To remedy this, a research team co-led by Penn State created a first-of-its-kind methodology for diagnosing misprints with real-time machine learning. The researchers describe this framework — published in Additive manufacturing (“Mapping Geometric and Electromagnetic Feature Spaces with Machine Learning for Additively Fabricated RF Devices”) – as a critical first step towards correcting real-time 3D printing errors.
According to the researchers, this could make printing for sensitive devices much more efficient in terms of time, cost and computing bandwidth.
“A lot can go wrong during the additive manufacturing process for any component,” said Greg Huff, associate professor of electrical engineering at Penn State. “And in the world of electromagnetism, where dimensions are based on wavelengths rather than regular units of measurement, any small flaw can really contribute to large-scale system failures or degraded operations.
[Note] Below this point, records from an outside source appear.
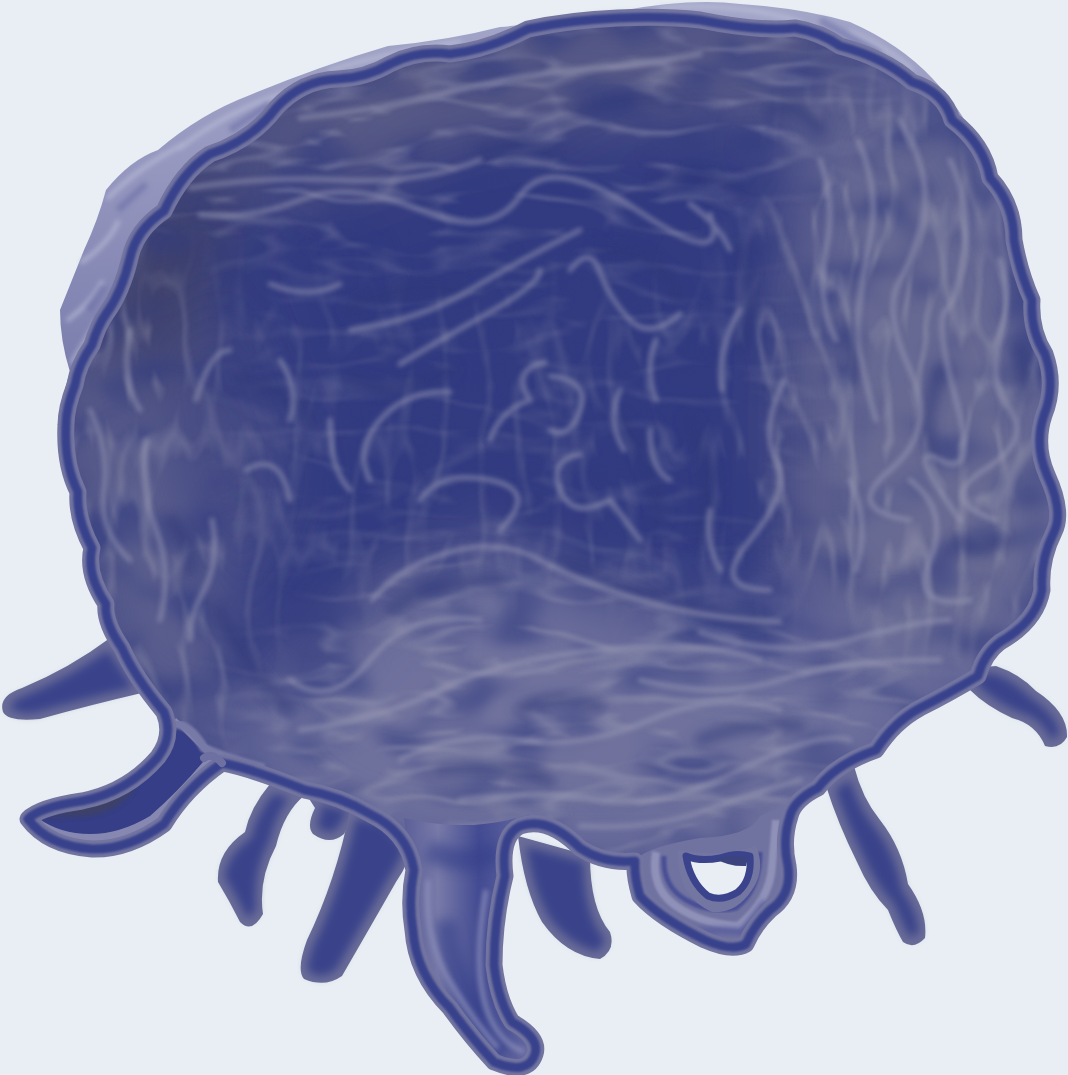
<!DOCTYPE html>
<html lang="en">
<head>
<meta charset="utf-8">
<title>Hollow cell with tentacles</title>
<style>
:root{--paper:#e8eef3;--navy:#343d84;--blue:#3c4690;--deep:#2d3572;--slate:#6b6d98;--mist:#8c8daf;--pale:#a9abcb;--dusk:#55577f}
html,body{margin:0;padding:0;background:var(--paper);overflow:hidden}
svg{display:block;width:1068px;height:1075px}
.tentacles path{fill:var(--slate);filter:url(#rounded)}
.rim-edge{fill:none;stroke:#7375a0;stroke-width:17;stroke-linejoin:round}
.rim-core{fill:none;stroke:#38428c;stroke-width:9;stroke-linejoin:round;filter:url(#soft1)}
.ridges path{fill:none;stroke-linecap:round}
.light{stroke:#9c9cb6;stroke-width:5;opacity:.55;filter:url(#soft3)}
.shade{stroke:#2f3878;stroke-width:13;opacity:.55;filter:url(#soft6)}
</style>
</head>
<body>
<svg viewBox="0 0 1068 1075" role="img" aria-label="Blue hollow cell, cut open, with short tentacles">
<defs>
<path id="rim" d="M66 425Q66 408 75 385Q78 365 92 345Q98 325 106 314Q122 292 130 258Q136 230 164 211Q182 172 210 154Q252 140 276 108Q302 80 338 79Q366 78 390 64Q418 50 450 54Q488 50 528 29Q570 20 618 18Q665 16 700 20Q760 32 795 28Q820 32 840 46Q885 58 912 82Q944 92 952 120Q984 144 990 178Q1014 204 1014 240Q1020 274 1032 300Q1030 330 1045 354Q1056 385 1044 415Q1034 445 1047 475Q1064 512 1054 532Q1040 560 1042 590Q1036 622 1000 642Q984 654 978 676Q948 694 920 708Q894 722 876 750Q836 764 818 788Q794 800 790 816Q782 840 788 866Q792 895 770 910Q754 925 746 944Q732 952 705 940Q660 918 640 896Q634 876 635 861Q604 864 580 848Q548 816 520 826Q500 836 505 876Q494 920 494 965Q498 1000 512 1022Q540 1038 535 1054Q528 1076 494 1062Q470 1036 450 1008Q416 974 413 930Q408 900 414 870Q408 832 370 814Q340 796 305 790Q250 768 222 763Q186 788 164 824Q128 850 92 849Q48 846 28 819Q40 807 82 801Q128 792 158 757Q174 736 164 712Q134 676 122 648Q104 622 106 604Q86 574 92 548Q76 518 78 492Q64 464 66 425Z"/>
<clipPath id="cavity"><use href="#rim"/></clipPath>
<clipPath id="bowl"><path d="M60 430L72 380L130 250L210 150L340 70L520 25L790 20L950 110L1020 230L1050 390L1060 520L1040 620L960 690L870 756L790 815Q765 834 740 836Q680 836 634 860Q590 860 556 828Q480 836 414 830Q340 800 216 756Q188 745 172 720L110 620L70 490Z"/></clipPath>
<filter id="soft1" x="-5%" y="-5%" width="110%" height="110%"><feGaussianBlur stdDeviation="1.2"/></filter>
<filter id="soft3" filterUnits="userSpaceOnUse" x="0" y="0" width="1068" height="1075"><feGaussianBlur stdDeviation="2.6"/></filter>
<filter id="soft6" filterUnits="userSpaceOnUse" x="0" y="0" width="1068" height="1075"><feGaussianBlur stdDeviation="6"/></filter>
<filter id="soft40" filterUnits="userSpaceOnUse" x="-100" y="-100" width="1270" height="1275"><feGaussianBlur stdDeviation="36"/></filter>
<filter id="rounded" x="-10%" y="-10%" width="120%" height="120%" color-interpolation-filters="sRGB">
<feMorphology in="SourceAlpha" operator="erode" radius="6"/><feGaussianBlur stdDeviation="5" result="core"/>
<feFlood flood-color="#3a438a"/><feComposite in2="core" operator="in" result="tint"/>
<feMerge><feMergeNode in="SourceGraphic"/><feMergeNode in="tint"/></feMerge></filter>
<filter id="wavesAcross" filterUnits="userSpaceOnUse" x="0" y="0" width="1068" height="1075" color-interpolation-filters="sRGB">
<feTurbulence type="turbulence" baseFrequency=".009 .03" numOctaves="2" seed="8"/>
<feColorMatrix values="0 0 0 0 .61  0 0 0 0 .61  0 0 0 0 .7  0 0 0 -3.4 .75"/><feGaussianBlur stdDeviation="1.8"/></filter>
<filter id="wavesDown" filterUnits="userSpaceOnUse" x="0" y="0" width="1068" height="1075" color-interpolation-filters="sRGB">
<feTurbulence type="turbulence" baseFrequency=".027 .009" numOctaves="2" seed="5"/>
<feColorMatrix values="0 0 0 0 .61  0 0 0 0 .61  0 0 0 0 .69  0 0 0 -3.4 .75"/><feGaussianBlur stdDeviation="1.8"/></filter>
<filter id="hollows" filterUnits="userSpaceOnUse" x="0" y="0" width="1068" height="1075" color-interpolation-filters="sRGB">
<feTurbulence type="fractalNoise" baseFrequency=".014 .02" numOctaves="2" seed="21"/>
<feColorMatrix values="0 0 0 0 .19  0 0 0 0 .23  0 0 0 0 .5  0 0 0 4 -1.9"/><feGaussianBlur stdDeviation="4"/></filter>
<mask id="acrossZone" maskUnits="userSpaceOnUse" x="0" y="0" width="1068" height="1075"><g filter="url(#soft40)"><path fill="#fff" d="M100 200L300 60L800 0L900 120L720 200L400 220L180 240Z"/><path fill="#fff" d="M220 700L400 570L560 570L740 630L960 640L820 860L380 860Z"/><ellipse cx="530" cy="400" rx="300" ry="200" fill="#555"/></g></mask>
<mask id="downZone" maskUnits="userSpaceOnUse" x="0" y="0" width="1068" height="1075"><g filter="url(#soft40)"><path fill="#fff" d="M820 90L960 80L1080 400L1050 640L860 630L770 500L760 220Z"/><path fill="#ddd" d="M40 230L170 260L210 500L260 740L160 740L50 520Z"/><path fill="#666" d="M200 300H760V600H240Z"/></g></mask>
<linearGradient id="cavityTone" x1="0" y1="0" x2="1" y2="1"><stop offset="0" stop-color="#484b7b"/><stop offset=".5" stop-color="#464d8c"/><stop offset="1" stop-color="#6c6e9c"/></linearGradient>
<linearGradient id="shellTone" x1="0" y1="0" x2="0" y2="1"><stop offset="0" stop-color="#a4a6c8"/><stop offset=".35" stop-color="#9597bf"/><stop offset="1" stop-color="#6c6fa2"/></linearGradient>
<linearGradient id="funnelTone" x1="0" x2="1"><stop offset="0" stop-color="#5b5f98"/><stop offset=".25" stop-color="#787aa8"/><stop offset=".55" stop-color="#434b92"/><stop offset="1" stop-color="#6d70a4"/></linearGradient>
</defs>
<rect width="1068" height="1075" fill="#e8eef3"/>

<g class="tentacles">
<path d="M110 638Q70 668 22 688Q-2 696 3 712Q8 722 40 719Q90 705 146 692Z"/>
<path d="M972 668L996 666Q1020 674 1036 691Q1068 712 1067 737Q1060 750 1045 746Q1036 724 1012 718Q986 706 970 690Z"/>
<path d="M826 786Q838 824 857 862Q870 892 888 910Q896 930 903 942Q914 950 925 938Q928 912 908 884Q902 848 880 820Q862 798 854 766Z"/>
<path d="M270 784Q250 808 245 832Q216 852 218 882Q230 902 240 922Q252 934 263 914Q258 880 276 846Q284 812 305 795Z"/>
<path d="M306 794L315 808Q306 826 313 834Q330 846 344 834L360 806Z"/>
<path d="M350 810Q336 880 307 940Q296 970 304 979Q325 988 342 976Q372 924 396 882Q410 862 411 845L390 818Z"/>
<path d="M518 836Q524 890 542 922Q566 956 600 959Q616 950 610 932Q590 908 590 856Z"/>
</g>

<g class="shell">
<path fill="url(#shellTone)" d="M60 440Q60 400 70 372Q60 340 60 310Q72 280 84 250Q98 220 106 190Q130 160 158 150Q200 114 250 95Q320 66 388 46Q450 40 500 27Q560 22 620 11Q690-2 740 4Q800 8 850 22Q900 44 932 78Q962 110 975 140L900 200L300 300L90 480Z"/>
<g fill="none" stroke="#c0c2da" stroke-width="4" stroke-linecap="round" opacity=".7" filter="url(#soft3)"><path d="M108 198Q140 166 184 144M82 262Q108 244 118 222M68 320Q92 302 102 282M72 362Q86 340 96 322M180 148Q230 108 300 88M330 70Q400 50 460 42M510 32Q580 12 640 13M660 8Q740 2 800 22M850 32Q890 48 912 70"/></g>
<path d="M88 310L104 286M118 210L146 184M230 130L270 104M820 20L880 54" fill="none" stroke="#6266a0" stroke-width="7" opacity=".5" filter="url(#soft3)"/>
</g>

<use href="#rim" fill="url(#cavityTone)"/>
<g class="interior" clip-path="url(#cavity)">
<g class="tones" filter="url(#soft40)">
<path fill="#6d6f94" opacity=".8" d="M830 80L960 110L1070 400L1050 620L900 700L800 560L800 260Z"/>
<path fill="#70729d" d="M220 760L380 600L480 565L740 660L960 640L800 850L400 850Z"/>
<path fill="#5d5f87" d="M250 150L420 50L800 20L860 90L600 100L300 190Z"/>
<path fill="#3e3f66" d="M110 310L150 200L230 160L200 300L140 400Z"/>
<path fill="#313a80" d="M200 230L480 120L780 130L800 400L800 590L640 600L500 530L340 620L280 700L220 640L300 480Z"/>
<path fill="#656892" d="M70 380L130 380L190 600L220 720L150 690Z"/>
</g>
<g clip-path="url(#bowl)">
<rect width="1068" height="1075" filter="url(#hollows)" opacity=".55"/>
<g mask="url(#acrossZone)"><rect width="1068" height="1075" filter="url(#wavesAcross)" opacity=".62"/></g>
<g mask="url(#downZone)"><rect width="1068" height="1075" filter="url(#wavesDown)" opacity=".66"/></g>
<g class="ridges">
<g class="shade">
<path d="M350 310Q400 280 460 290M480 150Q520 140 550 150M580 110Q640 90 680 104M660 180Q710 170 740 190M350 380Q400 400 450 370M620 420Q650 450 660 520M560 560Q640 600 760 622M220 610Q240 660 290 710M390 610Q430 580 500 580M690 420Q720 480 700 540M850 330Q860 350 850 380M940 370Q920 420 935 460M1020 350Q1026 380 1020 400M960 540Q980 560 1000 540M700 740Q750 720 800 726M520 710Q560 690 600 706M440 770Q500 760 550 782"/>
<path d="M170 520Q190 540 190 570M240 380Q290 390 310 420M600 250Q660 250 680 300M740 250Q760 300 740 350M770 110Q800 100 820 130"/>
</g>
<g class="light">
<path d="M200 215Q250 220 300 200T420 210T520 196T640 212T710 214M190 188Q260 176 340 180T480 160M300 118Q380 110 450 92T580 70T700 54M350 330Q420 320 470 290T580 230M400 364Q440 340 490 312T540 270M570 270Q590 244 600 272T630 320T680 314M690 204Q720 226 730 250M270 284Q310 300 340 284"/>
<path d="M820 160Q836 200 826 250T836 340M858 140Q880 190 870 240T858 320T876 420M900 120Q930 170 924 210T900 280T910 370T890 470T910 520M950 160Q970 200 964 250T946 310T956 400T940 460T960 520M1000 260Q1012 300 1000 340T1010 410T984 470T996 520M784 380Q760 430 776 460T750 540T770 590M740 310Q716 350 722 390M656 340Q644 370 656 400M850 480Q870 520 856 570M910 480Q950 510 930 560T970 600"/>
<path d="M372 600Q400 566 450 552T540 560T640 600T780 622M370 480Q354 450 380 420T450 392M490 440Q500 410 530 400Q510 370 545 362M550 376Q590 380 580 410T550 430M620 390Q606 420 624 450M580 454Q548 460 560 490T610 500L640 540M420 500Q440 470 490 480T500 530M650 430Q650 470 670 480M710 510Q704 540 720 570"/>
<path d="M130 330Q120 380 140 410M90 410Q110 450 104 490T130 560M146 440Q140 490 156 530T160 620M212 520Q220 560 204 590T190 640M196 400Q210 350 230 350M280 360Q300 390 290 420M246 470Q280 450 290 500M330 420Q330 470 350 490M290 680Q330 710 370 660T480 620M300 730Q380 720 440 690T600 650T760 660M400 760Q460 730 520 740T650 720T780 710M460 800Q540 790 600 800T740 770T850 740M580 826Q650 830 700 812T800 780M640 680Q720 700 780 680T940 660M700 632Q780 660 850 640T950 620"/>
</g>
</g>
</g>
<g class="funnel">
<path fill="url(#funnelTone)" d="M404 818Q470 834 530 814L506 876L496 970L540 1050L490 1074L420 980Z"/>
<path d="M428 850Q470 870 498 850M446 920Q446 980 506 1050" fill="none" stroke="#36408a" stroke-width="22" opacity=".6" filter="url(#soft6)"/>
<path d="M428 880Q424 940 450 982T498 1048M486 890Q474 960 484 1000T524 1052" fill="none" stroke="#9294bd" stroke-width="5" opacity=".75" filter="url(#soft3)"/>
</g>
<g class="hollow-horn">
<path fill="#8688b2" d="M24 820L130 786L176 718L226 762L166 830L92 852Z"/>
<path fill="#353e86" d="M38 818Q90 804 130 788Q166 764 176 724L208 756Q180 790 150 816Q120 834 90 834Q60 834 38 818Z"/>
<path fill="#40425f" opacity=".8" filter="url(#soft3)" d="M40 818Q100 802 136 786Q120 812 84 816Z"/>
<path d="M174 724Q190 724 204 748Q226 758 264 768" fill="none" stroke="#7779a6" stroke-width="9" filter="url(#soft1)"/>
</g>
<g class="loop">
<path fill="#7072a0" d="M634 860Q650 846 700 838Q750 836 760 816L796 800L794 900L740 954L636 896Z"/>
<path d="M656 852Q650 888 676 906T738 926Q770 900 772 866L776 820" fill="none" stroke="#8f91b8" stroke-width="8" filter="url(#soft1)"/>
<path d="M664 856Q662 886 686 900T736 908Q760 890 760 852" fill="none" stroke="#4a5096" stroke-width="5" filter="url(#soft1)"/>
<path d="M684 934Q716 928 742 932L766 902" fill="none" stroke="#5b609f" stroke-width="7" filter="url(#soft3)"/>
</g>
</g>

<g class="rim">
<use href="#rim" class="rim-edge"/>
<use href="#rim" class="rim-core"/>
<path d="M222 763Q212 752 204 758" fill="none" stroke="#6d70a0" stroke-width="8" stroke-linecap="round"/>
</g>
<g class="loop-opening">
<path fill="#7476a2" d="M678 850Q720 858 756 846Q766 870 752 890Q736 914 712 912Q676 896 678 850Z"/>
<path fill="#e8eef3" stroke="#3a438c" stroke-width="7" stroke-linejoin="round" d="M686 856Q700 862 720 858Q736 852 750 856Q752 880 738 892Q722 902 708 896Q690 882 686 856Z"/>
<path fill="#3b447f" d="M716 859Q734 854 748 858L746 866Q730 867 716 859Z"/>
</g>
</svg>
</body>
</html>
If 3D printing a household item is like tuning a tuba – which can be done with wide adjustments – 3D printing devices working in the electromagnetic domain are like tuning a violin : small adjustments really matter.
In a previous project, researchers attached cameras to printheads, capturing an image each time something was printed. Although not the primary goal of this project, the researchers eventually curated a dataset that they could combine with an algorithm to classify types of printing errors.
“Generating the dataset and determining what information the neural network needed was central to this research,” said first author Deanna Sessions, who received her doctorate in electrical engineering from Penn State in 2021 and now works for UES Inc. as a contractor. for the Air Force Research Laboratory. “We use this information – from cheap optical images – to predict electromagnetic performance without having to do simulations during the manufacturing process. If we have pictures, we can tell if a certain item is going to be a problem. We already had these images and we said, “Let’s see if we can train a neural network to (identify errors that are creating performance issues).” And we found we could.
When the framework is applied to the print, it can identify errors during printing. Now that the impact of errors on electromagnetic performance can be identified in real time, the ability to correct errors during the printing process is much closer to becoming a reality.
“As this process is refined, it may start to create this type of feedback control that says, ‘The widget is starting to look like this, so I made this other tweak to let it work’, so that we can continue to use it,” Huff says.